Secondary productivity is the rate at which consumers convert organic material into biomass. In this sense, biomass describes the dry mass of organic material in an organism, and this can be used for energy. However, secondary productivity introduces no new energy into the system. It is entirely dependent on what was produced by primary productivity.

Trophic Pyramid

As shown in the percentages in the diagram above, as energy moves up the pyramid, only 10% of energy from the previous level is captured. The other 90% is lost as metabolic heat, due to inefficient energy transfer. This loss of energy going up the pyramid is what limits the maximum number of trophic levels to six. There is not enough energy to sustain any higher level.

It is important to note that it is far more energy efficient for humans to consume organisms at lower trophic levels, like primary producers, than at the higher levels.

2. Food Chains

Food chains are representations of who eats whom in an ecosystem. This diagram demonstrates how trophic levels help us distinguish between types of organisms.

Food Chain

1. Primary Producer: The plant in the chain is a primary producer, also known as the primary trophic level. On land, primary producers are usually plants, while in the oceans they can be plankton, photosynthetic bacteria, and unicellular algae.
2. Primary Consumer: The worm could be considered both a primary consumer because it is eating the plant, or a decomposer because it is recycling dead biomass from the plant. In this case, it is considered a primary consumer, so it is part of the second trophic level.
3. Secondary Consumer: The secondary consumer in this food chain is the turtle, and it is the third trophic level.
4. Tertiary Consumer: Finally, at the top, the eagle is the tertiary consumer.
5. Decomposer: The eagle will eventually die and be consumed by decomposers, such as bacteria, which will transform it into nutrients to begin the chain again.

In general, most predators consume prey that is smaller than they are, so as one goes up the food chain, organisms get larger and larger. Also, the larger the organism, the more space is required for that organism to find food, which results in lower population numbers at higher levels of the food chain.

3. Food Webs

Food webs, like the one shown below, are diagrams of trophic interactions. They essentially diagram ways that organisms obtain energy from other organisms. The majority of food webs are quite complex and involve many organisms and relationships.

Food Web

This food web shows that the primary producers are at the first trophic level. The primary consumers represent the second trophic level, and the secondary consumers are part of the third trophic level.

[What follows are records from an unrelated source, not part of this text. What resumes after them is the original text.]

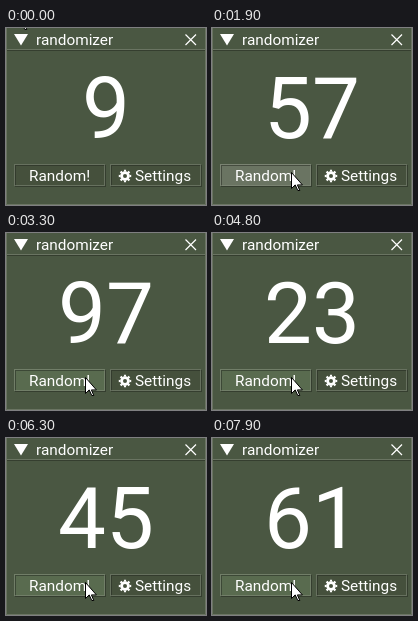
An HTML page for the animation above (8000 ms loop, 200 px wide and 177 px high).

```html
<!DOCTYPE html>
<html lang="en">
<head>
<meta charset="utf-8">
<title>randomizer</title>
<style>
  html, body { margin: 0; width: 100%; height: 100%; overflow: hidden; background: #4a5742; }
  svg { display: block; width: 200px; height: 177px; font: 15.36px Roboto, sans-serif; fill: #fff; }
  .line { fill: none; stroke: #8a9182; stroke-opacity: .5; }
  .shade { fill: none; stroke: #242920; stroke-opacity: .52; }
  .face { fill: #45503c; }
  .hover { fill: #596b4f; }
  .active { fill: #6a7462; }
  #number { font-size: 85.33px; text-anchor: middle; }
</style>
</head>
<body>
<svg viewBox="0 0 200 177">
  <rect width="200" height="177" fill="#4a5742"/>
  <path class="shade" d="M1 22.5H199"/>
  <path class="line" d="M.5 0V176.5H199.5V0M1 21.5H199"/>
  <path d="M8 6H22L15 17.5Z"/>
  <text x="30" y="17">randomizer</text>
  <path d="M179.5 6.5l10.5 10.5M190 6.5l-10.5 10.5" stroke="#fff" stroke-width="1.2"/>

  <text id="number" x="100" y="110">9</text>

  <g id="random">
    <rect id="face" class="face" x="8" y="136" width="91" height="22"/>
    <rect class="shade" x="9.5" y="137.5" width="90" height="21"/>
    <rect class="line" x="8.5" y="136.5" width="90" height="21"/>
    <text x="23" y="153">Random!</text>
  </g>
  <g>
    <rect class="face" x="104" y="136" width="91" height="22"/>
    <rect class="shade" x="105.5" y="137.5" width="90" height="21"/>
    <rect class="line" x="104.5" y="136.5" width="90" height="21"/>
    <g transform="translate(119 148)" fill="none" stroke="#fff">
      <circle r="3.4" stroke-width="2.8"/>
      <circle r="5.3" stroke-width="1.9" pathLength="16" stroke-dasharray="1 1" stroke-dashoffset=".5"/>
    </g>
    <text x="129" y="153">Settings</text>
  </g>

  <path id="cursor" d="M.5 .5v16l3.7-3.6 2.6 5.6h2l-2.4-5.6h5z" stroke="#000"/>
</svg>
<script>
const LOOP = 8000;
const $ = id => document.getElementById(id);

// pointer: [start, x, y]
const moves = [[0, 12, -17], [200, 12, -60], [1000, 75, 167], [1100, 79, 144]];

// clicks: [press, release, number, delay until the number shows]
const clicks = [
  [1200, 1300, 74], [1500, 1600, 57], [1900, 2000, 14], [2200, 2400, 91],
  [2700, 2800, 62], [3100, 3200, 97, 100], [3600, 3700, 80, 100],
  [4100, 4300, 32], [4600, 4800, 23], [5100, 5100, 68], [5100, 5300, 83],
  [5600, 5700, 71], [6100, 6300, 45], [6700, 6900, 86, 100],
  [7300, 7400, 38], [7800, 7900, 61]
];

function draw(t) {
  const [, x, y] = moves.filter(m => m[0] <= t).pop();
  const held = clicks.some(([press, release]) => t >= press && t < release);
  const shown = clicks.filter(([, release, , delay = 0]) => t >= release + delay).pop();
  $('cursor').setAttribute('transform', `translate(${x} ${y})`);
  $('face').setAttribute('class', held ? 'active' : t >= 1100 ? 'hover' : 'face');
  $('number').textContent = shown ? shown[2] : 9;
}

const start = performance.now();
function tick() {
  draw((performance.now() - start) % LOOP);
  requestAnimationFrame(tick);
}
draw(0);
requestAnimationFrame(tick);
</script>
</body>
</html>
```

Today we learned about trophic levels, as illustrated in a trophic pyramid, which show the hierarchy of feeding and energy transfer in an ecosystem. We also learned about food chains and food webs, which are other ways to diagram trophic interactions in an ecosystem.